“The point is I’m not a great broadcaster, like a traditional broadcaster. I can’t read off a teleprompter, but there is a specific thing I can do, which is confidently argue, whether it’s 1-on-1 with my wife or in front of a million people.”
Even though Wright got cut from doing play-by-play at Syracuse, he told Cowherd he was doing talk shows at the station still and it led him to where he is today.
“I was fortunate that I was already working on the talk-show staff. Growing up, I thought I wanted to do play-by-play, but what I wanted to do was color commentary. I would watch the NBA on NBC with Bob Costas, Bill Walton, and Steve ‘Snapper’ Jones and what I wanted to do was the color, but I didn’t realize you can’t do that unless you are a former player or a former coach. They aren’t hiring me to do commentary
“I was crushed, but it made me fully pivot to talk shows. Now at WAER, the talk show studio is named after me and my picture is on the wall. I am a Hall of Famer there. Bob Costas, Marv Albert, Nick Wright, those are the three studios there.”
Ricky Keeler is a reporter for BSM with a primary focus on sports media podcasts and national personalities. He is also an active podcaster with an interest in pursuing a career in sports media. You can find him on Twitter @Rickinator555 or reach him by email at RickJKeeler@gmail.com.
Outside the Lines Won’t Return to ESPN Weekend Schedule
The show, which debuted in 1990, aired as a daily show from 2003 to 2019 and aired a Sunday-edition from 2000 to 2017.
ESPN has decided to not return Outside the Lines to its weekend lineup, ending the show’s linear television run.
A report from John Ourand of Sports Business Journal claims ESPN told OTL staffers that the show wouldn’t return to the network after the Super Bowl.
The show, which debuted in 1990, aired as a daily show from 2003 to 2019 and aired a Sunday-edition from 2000 to 2017. Outside the Lines was often regarded as the “moral compass” of ESPN, and was often the source of some of the more investigative reporting employed by the network.
Outside the Lines — which was airing at 9:00 AM on Saturday mornings — averaged 303,000 viewers in the timeslot. Meanwhile, SportsCenter: AM has seen an average audience of 572,000 in the same window.
The Outside the Lines brand will continue being utilized during the Noon ET SportsCenter, as well as ESPN digital platforms, including the network’s YouTube page.
Jeremy Schaap will continue to host the Outside the Lines segments during SportsCenter, but will also be the host of a new iteration of The Sports Reporters that will air on ESPN’s YouTube channel.
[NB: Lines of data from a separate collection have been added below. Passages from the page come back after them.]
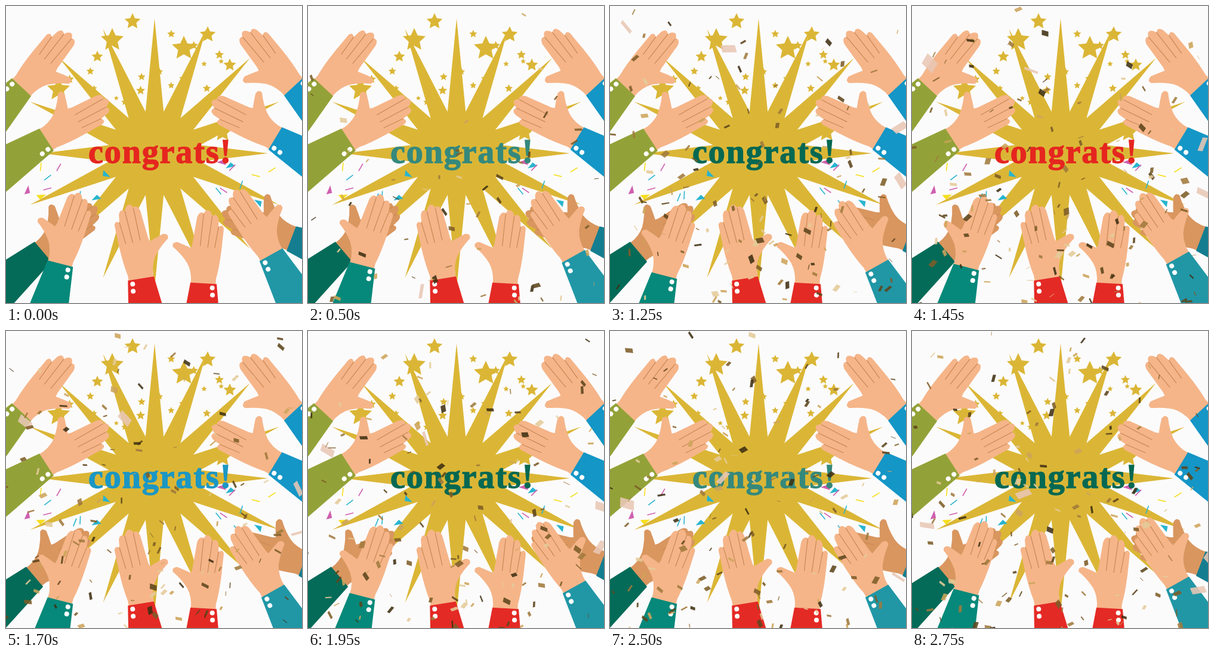
Animation of 496 by 498 pixels, one loop 2800 ms. Source, as an HTML page with a canvas:

```html
<!DOCTYPE html>
<html lang="en">
<head>
<meta charset="utf-8">
<title>congrats!</title>
<style>
html, body { margin: 0; width: 100%; height: 100%; overflow: hidden; background: #fcfbfc; }
canvas { display: block; }
</style>
</head>
<body>
<canvas id="stage" width="496" height="498"></canvas>
<script>
const ctx = document.getElementById('stage').getContext('2d');
const LOOP = 2800, STEP = 50, TAU = Math.PI * 2;
const GOLD = '#dbb636', SKIN = '#f5b589', SHADE = '#d9965f', CREASE = '#c88754';
const OLIVE = '#93a238', BLUE = '#1496c6', RED = '#e42a25', GREEN = '#046b58', JADE = '#06897a', TEAL = '#2197a6';
const TEXT_COLORS = ['#e5261f', '#1b97c4', '#35897c', '#046852'];

function randomFrom(seed) {
  return (min = 0, max = 1) => {
    seed = seed * 16807 % 2147483647;
    return min + (max - min) * seed / 2147483647;
  };
}

function at(x, y, angle, draw) {
  ctx.save();
  ctx.translate(x, y);
  ctx.rotate(angle);
  draw();
  ctx.restore();
}

// Polygon of alternating outer and inner corners, starting at the top.
function spikes(x, y, count, outer, innerX, innerY = innerX) {
  ctx.fillStyle = GOLD;
  ctx.beginPath();
  for (let i = 0; i < count * 2; i++) {
    const a = i * Math.PI / count, tip = i % 2 == 0;
    const r = typeof outer == 'function' ? outer(i / 2) : outer;
    ctx.lineTo(x + (tip ? r : innerX) * Math.sin(a), y - (tip ? r : innerY) * Math.cos(a));
  }
  ctx.fill();
}

function stars() {
  const key = [[178, 57, 20], [212, 26, 14], [298, 71, 21], [338, 48, 14], [375, 99, 11], [153, 85, 10], [88, 140, 20], [363, 212, 16]];
  key.forEach(([x, y, r]) => spikes(x, y, 5, r, r * 0.48));
  const random = randomFrom(29);
  for (let i = 0; i < 20; i++) {
    const a = -0.85 + 1.6 * (i + random()) / 20, d = random(100, 210), r = random(4, 8);
    spikes(249 + d * Math.sin(a), 248 - d * Math.cos(a), 5, r, r * 0.48);
  }
}

// Small bright triangles and strips on both sides of the title.
function scraps() {
  const random = randomFrom(5), colors = ['#cf5fae', '#28b4cf', '#f6de1c', '#28b4cf'];
  for (let i = 0; i < 20; i++) {
    const x = i % 2 ? random(320, 472) : random(36, 180), y = random(256, 336);
    at(x, y, random(0, TAU), () => {
      ctx.fillStyle = colors[(i >> 1) % 4];
      if (i % 3) return ctx.fillRect(-7, -0.8, 14, 1.6);
      ctx.beginPath();
      ctx.lineTo(-8, -4);
      ctx.lineTo(8, 0);
      ctx.lineTo(-4, 5);
      ctx.fill();
    });
  }
}

// Hand pointing up with its wrist at the origin and its thumb on the right.
const palm = new Path2D('M-21 8V-8Q-26 -30 -28 -60L-30 -96Q-28 -104 -21 -99L-20 -112Q-17 -123 -9 -117L-7 -122Q0 -132 6 -121Q13 -125 17 -114L23 -66L25 -60Q37 -65 49 -69Q59 -68 56 -60Q44 -51 35 -40Q24 -28 22 -8V8Z');
const creases = new Path2D('M-21 -99L-16 -62M-9 -117L-4 -62M6 -120L9 -64');
const sleeve = new Path2D('M-22 0H22L40 130H-40Z');
const buttons = new Path2D('M-11 7a4 4 0 1 0 -8 0a4 4 0 1 0 8 0M-12 19a4 4 0 1 0 -8 0a4 4 0 1 0 8 0');

function arm(x, y, degrees, side, cloth, scale = 0.97, skin = SKIN) {
  at(x, y, degrees * Math.PI / 180, () => {
    ctx.scale(side, 1);
    ctx.save();
    ctx.scale(scale, scale);
    ctx.fillStyle = skin;
    ctx.fill(palm);
    ctx.strokeStyle = CREASE;
    ctx.lineWidth = 1.2;
    ctx.stroke(creases);
    ctx.restore();
    ctx.fillStyle = cloth;
    ctx.fill(sleeve);
    ctx.fillStyle = '#fff';
    if (skin == SKIN) ctx.fill(buttons);
  });
}

function arms(open) {
  arm(26, 136, 43, 1, OLIVE);
  arm(68, 224, 57, -1, OLIVE);
  arm(482, 135, -43, -1, BLUE, 0.99);
  arm(451, 222, -59, 1, BLUE);
  arm(62 - 14 * open, 412, 50, -1, GREEN, 0.93, SHADE);
  arm(91, 432 + 20 * open, 14.5, -1, JADE);
  arm(478 + 20 * open, 390, -69, 1, '#147e90', 0.98, SHADE);
  arm(444 + 3 * open, 417 + 19 * open, -29, 1, TEAL, 0.98);
  arm(226, 457, -9, 1, RED, 0.99);
  arm(331, 465, 3, -1, RED);
}

const random = randomFrom(11);
const PAPER = ['#3f3012', '#5d461c', '#7d5d28', '#a07a3c', '#cda45a', '#e4cb98'];
const confetti = Array.from({ length: 130 }, (_, i) => {
  const large = i % 32 == 31;
  return {
    x: random(0, 496), fall: random(), speed: random(0.2, 0.42),
    size: large ? 24 : random(6, 13), ratio: random(0.25, 0.85),
    angle: random(0, TAU), spin: random(-4, 4), flip: random(3, 9), phase: random(0, TAU),
    color: large ? '#e8c7b5' : PAPER[Math.floor(random(0, PAPER.length))],
    start: 50 + i * 8
  };
});

function drawConfetti(time) {
  const s = time / 1000;
  ctx.globalAlpha = 0.88;
  for (const p of confetti) {
    if (time < p.start) continue;
    // Pieces slow down on the way, so they gather in the lower half.
    const y = 530 * ((p.fall + p.speed * s) % 1) ** 0.65 - 16;
    at(p.x + 7 * Math.sin(2 * s + p.phase), y, p.angle + p.spin * s, () => {
      ctx.transform(1, 0, 0.25, 1, 0, 0);
      ctx.fillStyle = p.color;
      const height = p.size * p.ratio * (0.25 + 0.75 * Math.abs(Math.cos(p.flip * s + p.phase)));
      ctx.fillRect(-p.size / 2, -height / 2, p.size, height);
    });
  }
  ctx.globalAlpha = 1;
}

// Six claps per loop, each resting with the hands apart.
function clapAt(time) {
  const phase = time / LOOP * 6 % 1;
  const k = Math.min(1, Math.min(phase, 1 - phase) / 0.3);
  return k * k * (3 - 2 * k);
}

function title(time) {
  ctx.font = 'bold 56px "Liberation Serif", "Times New Roman", serif';
  ctx.letterSpacing = '1.9px';
  ctx.fillStyle = ctx.strokeStyle = TEXT_COLORS[Math.floor(time % 700 / 175)];
  ctx.lineWidth = 1.3;
  ctx.fillText('congrats!', 138, 263);
  ctx.strokeText('congrats!', 138, 263);
}

function frame(now) {
  const time = Math.floor(now % LOOP / STEP) * STEP;
  ctx.fillStyle = '#fcfbfc';
  ctx.fillRect(0, 0, 496, 498);
  spikes(249, 247, 16, i => i % 8 == 4 ? 190 : 226, 78, 71);
  stars();
  scraps();
  arms(clapAt(time));
  title(time);
  drawConfetti(time);
}

const begin = performance.now();
function tick() {
  frame(performance.now() - begin);
  requestAnimationFrame(tick);
}
tick();
</script>
</body>
</html>
```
Schaap’s father, Dick, was the host of the ESPN Sunday morning program from 1988 until his death in 2001. The show aired on ESPN from 1988 to 2017.
CBS: Calling Meeting With Tony Romo ‘Intervention’ is ‘Complete Mischaracterization’
“We meet regularly with our on-air talent.”
An opening question in broadcasting circles is ‘What happened to Tony Romo?’, with even CBS reportedly pondering the issue.
During The Marchand and Ourand Sports Media Podcast earlier this week, The New York Post’s Andrew Marchand claimed CBS attempted “an intervention” with its lead NFL analyst.
The intended mission of several alleged meetings with CBS Sports Chairman Sean McManus and CBS NFL producer Jim Rikhoff was to return Romo to his previous heights, which were widely regarded as the best NFL analyst in the business.
CBS Sports has responded to the insinuation that the meetings would be classified as an “intervention” with a strong denial.
“To call this an intervention is a complete mischaracterization, we meet regularly with our on-air talent,” CBS Sports spokeswoman Jen Sabatelle told Marchand.
Marchand added that CBS Sports officials plan to attempt to rectify the issues it sees with Romo again this offseason. Romo — who signed a 10-year, $180 million contract with CBS Sports in 2020 — is slated to call Super Bowl LVIII in 2024 with Jim Nantz.